Daniil Kharms (1905-1942) is one of Russia's great lost absurdists - a writer whose world still alarms, shocks and bewitches more than half a century after he died in prison during the siege of Leningrad.
In his short, almost vignette-like writings, nothing is sacred or as it seems. His narrators dip in and out of moments, describing curious, often disturbing events before getting bored and leaving his characters to their fates. Old ladies plummet from windows, townsfolk are bludgeoned to death with cucumbers, others wander around in search of glue, sausages or nothing. By turns pointless and harrowing, they are funny. Very funny. And they are funny now.
Comedian, Russophile and crumpled polymath Tim Key has been entranced by Kharms' beautiful, horrible, hilarious world for years. But is there more to Kharms than a series of curious happenings cooked up by an eccentric mind in a troublesome world? Key suspects there is. And he's prepared to delve.

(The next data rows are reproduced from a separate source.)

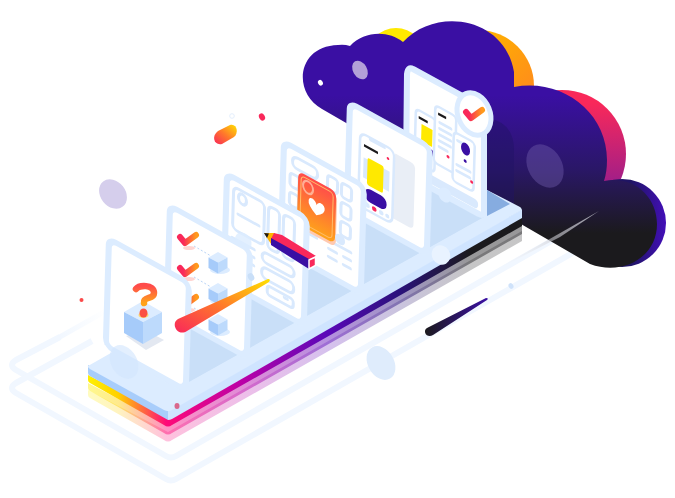
<!DOCTYPE html>
<html lang="en">
<head>
<meta charset="utf-8">
<title>Design process in the cloud</title>
<style>
:root {
  --white: #ffffff;
  --ice: #dcecff;
  --mist: #f1f7ff;
  --wire: #d9e9fd;
  --floor: #c9dff8;
  --edge: #a8cdfb;
  --indigo: #3a0fa3;
  --ink: #1b1a1d;
  --yellow: #ffe900;
  --orange: #ff8a1f;
  --red: #f9285a;
}
html, body { margin: 0; background: var(--white); overflow: hidden; }
svg { display: block; width: 675px; height: 498px; }
.track { fill: none; stroke: var(--mist); stroke-width: 6; stroke-linejoin: round; }
.frame { fill: var(--white); stroke: var(--ice); stroke-width: 6; }
.wire { fill: none; stroke: var(--wire); stroke-width: 3; stroke-linecap: round; }
.phone { fill: var(--white); stroke: var(--wire); stroke-width: 2.5; }
.soft { fill: var(--wire); }
.ice { fill: var(--ice); }
.white { fill: var(--white); }
.yellow { fill: var(--yellow); }
.indigo { fill: var(--indigo); }
.red { fill: var(--red); }
.dash { fill: none; stroke: #b9d5f7; stroke-width: 1; stroke-dasharray: 2 2; }
.ink-line { stroke: var(--ink); stroke-width: 2.5; }
</style>
</head>
<body>
<svg viewBox="0 0 675 498" role="img" aria-label="Six design steps on a platform leading into a cloud">
<defs>
  <linearGradient id="cloud-fill" x1="0" y1="0" x2="0" y2="1">
    <stop offset=".3" stop-color="#3a0fa3"/><stop offset=".6" stop-color="#2a1767"/><stop offset=".86" stop-color="#1b1a1d"/>
  </linearGradient>
  <linearGradient id="tail-fill" x1="0" y1="0" x2="1" y2="0">
    <stop offset=".6" stop-color="#1f1464"/><stop offset="1" stop-color="#430fb8"/>
  </linearGradient>
  <linearGradient id="sunset" x1="0" y1="1" x2="1" y2="0">
    <stop offset="0" stop-color="#f9285a"/><stop offset=".5" stop-color="#ff7a2a"/><stop offset="1" stop-color="#ffe100"/>
  </linearGradient>
  <linearGradient id="check-fill" x1="0" y1="0" x2="1" y2="0">
    <stop offset=".2" stop-color="#f9285a"/><stop offset="1" stop-color="#ff9a1c"/>
  </linearGradient>
  <linearGradient id="card-fill" x1="0" y1="0" x2="0" y2="1">
    <stop offset="0" stop-color="#ff4b4b"/><stop offset="1" stop-color="#ffa31a"/>
  </linearGradient>
  <linearGradient id="berry" x1="0" y1="0" x2="0" y2="1">
    <stop offset=".1" stop-color="#f9285a"/><stop offset="1" stop-color="#7a1a9c"/>
  </linearGradient>
  <linearGradient id="amber" x1="0" y1="0" x2="1" y2="1">
    <stop offset=".3" stop-color="#ffb000"/><stop offset="1" stop-color="#ff7a2a"/>
  </linearGradient>
  <linearGradient id="spectrum" gradientUnits="userSpaceOnUse" x1="88" y1="0" x2="522" y2="0">
    <stop offset="0" stop-color="#fff000"/><stop offset=".07" stop-color="#ffd000"/><stop offset=".18" stop-color="#ff0a78"/>
    <stop offset=".36" stop-color="#b800a8"/><stop offset=".55" stop-color="#5a08b8"/><stop offset=".72" stop-color="#2a127a"/><stop offset=".88" stop-color="#1b1a1d"/>
  </linearGradient>
  <linearGradient id="night" x1="0" y1="0" x2="1" y2="0">
    <stop offset="0" stop-color="#1b1a1d"/><stop offset="1" stop-color="#3a0fa3"/>
  </linearGradient>
  <linearGradient id="streak" x1="0" y1="1" x2="1" y2="0">
    <stop offset="0" stop-color="#fff" stop-opacity="0"/><stop offset="1" stop-color="#a9a9b4"/>
  </linearGradient>
  <linearGradient id="track-fade" gradientUnits="userSpaceOnUse" x1="60" y1="340" x2="106" y2="312">
    <stop offset="0" stop-color="#f1f7ff"/><stop offset="1" stop-color="#f1f7ff" stop-opacity="0"/>
  </linearGradient>
  <path id="layer" d="M88 375V380Q88 382 90 383L164 425Q168 428 172 425L522 226V216L168 417Z" fill="url(#spectrum)"/>
  <rect id="panel" class="frame" width="80" height="107" rx="7"/>
  <path id="check" d="M-8 -2L-3 4L8 -4" fill="none" stroke="url(#check-fill)" stroke-width="6" stroke-linecap="round" stroke-linejoin="round"/>
  <g id="cube">
    <path d="M0 -10L19 1L0 11L-19 1Z" fill="#dcecff"/>
    <path d="M-19 1L0 11V33L-19 22Z" fill="#a6cbfa"/>
    <path d="M19 1L0 11V33L19 22Z" fill="#bddafc"/>
  </g>
  <path id="heart" d="M0 8Q-9 2 -8 -3C-7 -8 -1 -7 0 -2C1 -7 7 -8 8 -3Q9 2 0 8Z"/>
  <g id="step">
    <use href="#check" y="-22"/>
    <ellipse cy="-13" cx="1" rx="6" ry="2" fill="#ffd5d2"/>
    <path class="dash" d="M6 -15L23 -5"/>
    <ellipse cx="32" cy="9" rx="10" ry="4" class="ice"/>
    <use href="#cube" transform="translate(30 -4) scale(.5)"/>
  </g>
</defs>

<g id="tracks">
  <path class="track" d="M60 337L16 360Q8 365 16 370L166 456Q171 459 176 456L560 236"/>
  <path d="M58 338L104 312" stroke="url(#track-fade)" stroke-width="5"/>
  <path class="track" d="M92 341L16 383Q8 388 16 393L166 479Q171 482 176 479L604 235"/>
</g>

<g id="cloud">
  <circle cx="396" cy="57" r="29" class="yellow"/>
  <circle cx="478" cy="86" r="56" fill="url(#amber)"/>
  <circle cx="562" cy="154" r="64" fill="url(#berry)"/>
  <circle cx="622" cy="223" r="44" fill="url(#tail-fill)"/>
  <path fill="url(#cloud-fill)" d="M322 109C292 92 297 46 338 45Q344 44 350 46C364 31 388 30 403 42C436 6 505 17 514 72V87C562 78 607 112 607 160Q607 172 604 181C634 175 657 197 657 224C657 258 622 276 590 264Z"/>
  <path d="M487 118Q514 122 514 150V206L487 216Z" fill="#1f1264" opacity=".45"/>
  <ellipse cx="360" cy="70" rx="7" ry="10" transform="rotate(-30 360 70)" fill="#b3a0d8"/>
  <ellipse cx="320.500" cy="83" rx="2.300" ry="3" transform="rotate(-30 320 83)" class="white"/>
  <ellipse cx="545" cy="166" rx="17" ry="23" transform="rotate(-30 545 166)" fill="#6d5aa8" opacity=".45"/>
  <path d="M488 274L599 211L560 237Z" fill="url(#streak)"/>
</g>

<g id="platform">
  <use href="#layer" y="15" opacity=".25"/>
  <use href="#layer" y="8" opacity=".45"/>
  <use href="#layer"/>
  <path d="M88 365L168 411V420L90 376Q88 375 88 373Z" fill="#a8cdfb"/>
  <path d="M168 411L522 209V218L172 419Q170 420 168 420Z" fill="#cfe4ff"/>
  <path d="M88 366L487 139V190L520 207Q523 209 520 211L172 410Q168 412 164 410L90 369Q87 367 88 366Z" class="ice"/>
  <path d="M104 344L484 138V217L180 387Z" fill="#c9dff8"/>
  <path d="M487 190L510 204L487 216Z" fill="#86ace0"/>
</g>

<g id="step-launch">
  <path class="frame" d="M413 69L479 105Q484 108 484 114V211Q484 217 479 214L411 177Q406 174 406 168L407 74Q408 66 413 69Z"/>
  <g transform="matrix(1 .55 -.03 1 405 66)">
    <rect class="soft" x="12" y="93" width="64" height="9" rx="4"/>
    <g id="phone-cart">
      <rect class="phone" x="12" y="36" width="20" height="53" rx="4"/>
      <path class="ink-line" d="M15 43H24"/>
      <rect class="yellow" x="18" y="48" width="11" height="17"/>
      <rect class="indigo" x="20" y="68" width="12" height="6" rx="3"/>
    </g>
    <g id="phone-list">
      <rect class="phone" x="31" y="22" width="21" height="57" rx="4"/>
      <path class="ink-line" d="M34 29H42"/>
      <path class="wire" d="M36 37H47M36 43H47M36 49H47M36 55H47M36 61H44"/>
      <circle class="red" cx="45" cy="66" r="1.500"/>
    </g>
    <g id="phone-profile">
      <rect class="phone" x="50" y="38" width="21" height="49" rx="4"/>
      <path class="wire" d="M54 45H62M54 69H67M54 75H67"/>
      <ellipse class="indigo" cx="62" cy="49" rx="4.500" ry="6"/>
      <circle class="indigo" cx="62" cy="61" r="1.500"/>
      <circle class="red" cx="69" cy="78" r="1.500"/>
    </g>
  </g>
  <g id="badge">
    <ellipse cx="474" cy="114" rx="16" ry="22" transform="rotate(-22 474 114)" fill="#fff" stroke="#dcecff" stroke-width="5"/>
    <use href="#check" x="474" y="114"/>
  </g>
</g>

<g id="step-prototype">
  <use href="#panel" transform="matrix(1 .55 -.03 1 350 103)"/>
  <g transform="matrix(1 .55 -.03 1 348 102)">
    <path d="M48 25H63Q68 25 68 30V85Q68 90 63 90H40Z" fill="#e9eef6"/>
    <rect class="phone" x="13" y="23" width="34" height="73" rx="6"/>
    <path class="wire" d="M23 25H37"/>
    <path class="ink-line" d="M17 34H31"/>
    <circle class="red" cx="41" cy="34" r="1.300"/>
    <rect class="soft" x="17" y="46" width="26" height="20"/>
    <rect class="yellow" x="21" y="44" width="16" height="27" rx="2"/>
    <rect class="indigo" x="19" y="74" width="22" height="13" rx="6"/>
    <circle class="soft" cx="22" cy="91" r="2.500"/>
    <circle class="red" cx="29" cy="91" r="2.300"/>
    <circle class="soft" cx="36" cy="91" r="2.300"/>
    <circle class="soft" cx="42" cy="91" r="2"/>
  </g>
  <ellipse cx="445" cy="195" rx="6" ry="8" transform="rotate(-30 445 195)" class="ice"/>
</g>

<g id="step-design">
  <use href="#panel" transform="matrix(1 .55 -.03 1 284 142)"/>
  <g transform="matrix(1 .55 -.03 1 281 140)">
    <rect class="wire" x="12" y="9" width="25" height="11" rx="5"/>
    <g class="wire">
      <rect x="47" y="9" width="10" height="14" rx="3"/><rect x="61" y="9" width="10" height="14" rx="3"/>
      <rect x="61" y="28" width="10" height="14" rx="3"/><rect x="61" y="47" width="10" height="14" rx="3"/>
      <rect x="10" y="27" width="9" height="13" rx="3"/><rect x="10" y="46" width="9" height="13" rx="3"/>
      <path d="M14 77H38M14 85H27M50 73H72M50 81H58M65 81H72M50 89H58M65 89H72"/>
    </g>
    <rect x="19" y="24" width="38" height="52" rx="6" fill="#ffc9b0"/>
    <rect x="18" y="21" width="38" height="52" rx="6" fill="url(#card-fill)"/>
    <rect x="21" y="24" width="32" height="46" rx="4" fill="none" stroke="#ffbd6a" stroke-width="1"/>
    <use href="#heart" x="37" y="47" class="white"/>
    <ellipse cx="28" cy="32" rx="5" ry="6" fill="none" stroke="#ffd2b8" stroke-width="2" opacity=".7"/>
    <circle cx="61" cy="66" r="5" class="soft"/>
  </g>
</g>

<g id="step-wireframe">
  <use href="#panel" transform="matrix(1 .55 -.03 1 227 174)"/>
  <g class="wire" transform="matrix(1 .55 -.03 1 224 172)">
    <rect x="10" y="9" width="31" height="42" rx="5"/>
    <ellipse cx="19" cy="17" rx="4" ry="5"/>
    <path d="M15 34H36"/>
    <rect x="45" y="9" width="11" height="42" rx="4"/>
    <rect x="60" y="9" width="11" height="42" rx="4"/>
    <rect x="40" y="57" width="32" height="10" rx="5"/>
    <rect x="40" y="72" width="32" height="11" rx="5"/>
    <rect x="46" y="88" width="26" height="9" rx="3"/>
    <path d="M10 60H32M10 68H32M10 76H32"/>
    <path d="M63 91H66"/>
  </g>
  <ellipse cx="243" cy="242" rx="8" ry="10" transform="rotate(-30 243 242)" class="ice" opacity=".8"/>
  <g id="pencil">
    <path d="M271 244L309 268L316 266L300 249Z" fill="#dfe5f4"/>
    <path d="M264 233L275 233L271 244Z" fill="#ffb400"/>
    <path d="M264 233L269 233.500L267 238Z" fill="#1b1a1d"/>
    <path d="M274 233L282 235L316 256L309 260L271 239Z" class="red"/>
    <path d="M271 238L309 259L309 269L271 245Z" class="indigo"/>
    <path d="M309 260L315.500 257V265.500L309 269Z" fill="#f9285a" stroke="#fff" stroke-width="1.500"/>
  </g>
</g>

<g id="step-plan">
  <use href="#panel" transform="matrix(1 .55 -.03 1 170 206)"/>
  <use href="#step" x="188" y="261"/>
  <use href="#step" x="188" y="292"/>
  <use href="#step" x="188" y="323"/>
</g>

<g id="step-question">
  <use href="#panel" transform="matrix(1 .55 -.03 1 109 239)"/>
  <path d="M126 336L145 330L164 340L146 350Z" fill="#e3e8f1"/>
  <use href="#cube" x="143" y="311"/>
  <path d="M136 289C139 285 154 284 154 293C154 300 143 296 144 303" fill="none" stroke="url(#card-fill)" stroke-width="6.500" stroke-linecap="round"/>
  <ellipse cx="143.500" cy="315" rx="5" ry="3" fill="#ffd36a"/>
  <ellipse cx="143.500" cy="313" rx="4" ry="4.500" fill="#fb5044"/>
  <ellipse cx="124" cy="362" rx="13" ry="18" transform="rotate(-30 124 362)" fill="#d5e7fd" opacity=".65"/>
</g>

<g id="comets">
  <path d="M178 319L268 279Q271 279 269 282L187 331C178 337 170 324 178 319Z" fill="url(#sunset)"/>
  <path d="M427 328L486 298Q489 298 487 300L433 335C427 339 422 331 427 328Z" fill="url(#night)"/>
  <path d="M218 131L230 125C237 123 239 133 234 137L222 144C214 146 211 136 218 131Z" fill="url(#sunset)"/>
</g>

<g id="drops">
  <ellipse cx="113" cy="194" rx="12.500" ry="16" transform="rotate(-38 113 194)" fill="#d5ceec"/>
  <ellipse cx="381" cy="363" rx="13" ry="18" transform="rotate(-30 381 363)" fill="#dfecfc"/>
  <ellipse cx="441" cy="255" rx="9" ry="10" transform="rotate(-30 441 255)" fill="#e9f3ff"/>
  <ellipse cx="511" cy="286" rx="2.300" ry="3" transform="rotate(-30 511 286)" fill="#cfe2fa"/>
  <ellipse cx="251" cy="277" rx="3" ry="4" transform="rotate(-30 251 277)" fill="#c9dff8"/>
  <ellipse cx="262" cy="117" rx="2.800" ry="3.800" transform="rotate(-30 262 117)" class="red"/>
  <circle cx="232" cy="116" r="2.300" fill="none" stroke="#e4effd"/>
  <circle cx="81.500" cy="300" r="2" fill="#fb4a4a"/>
  <ellipse cx="177" cy="406" rx="2.500" ry="3" fill="#d9688c"/>
</g>
</svg>
</body>
</html>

As he delves, he encounters Noel Fielding, Alice Nakhimovsky, Matvei Yankelevich, Peter Scotto, Tony Anemone and Daniil Kharms.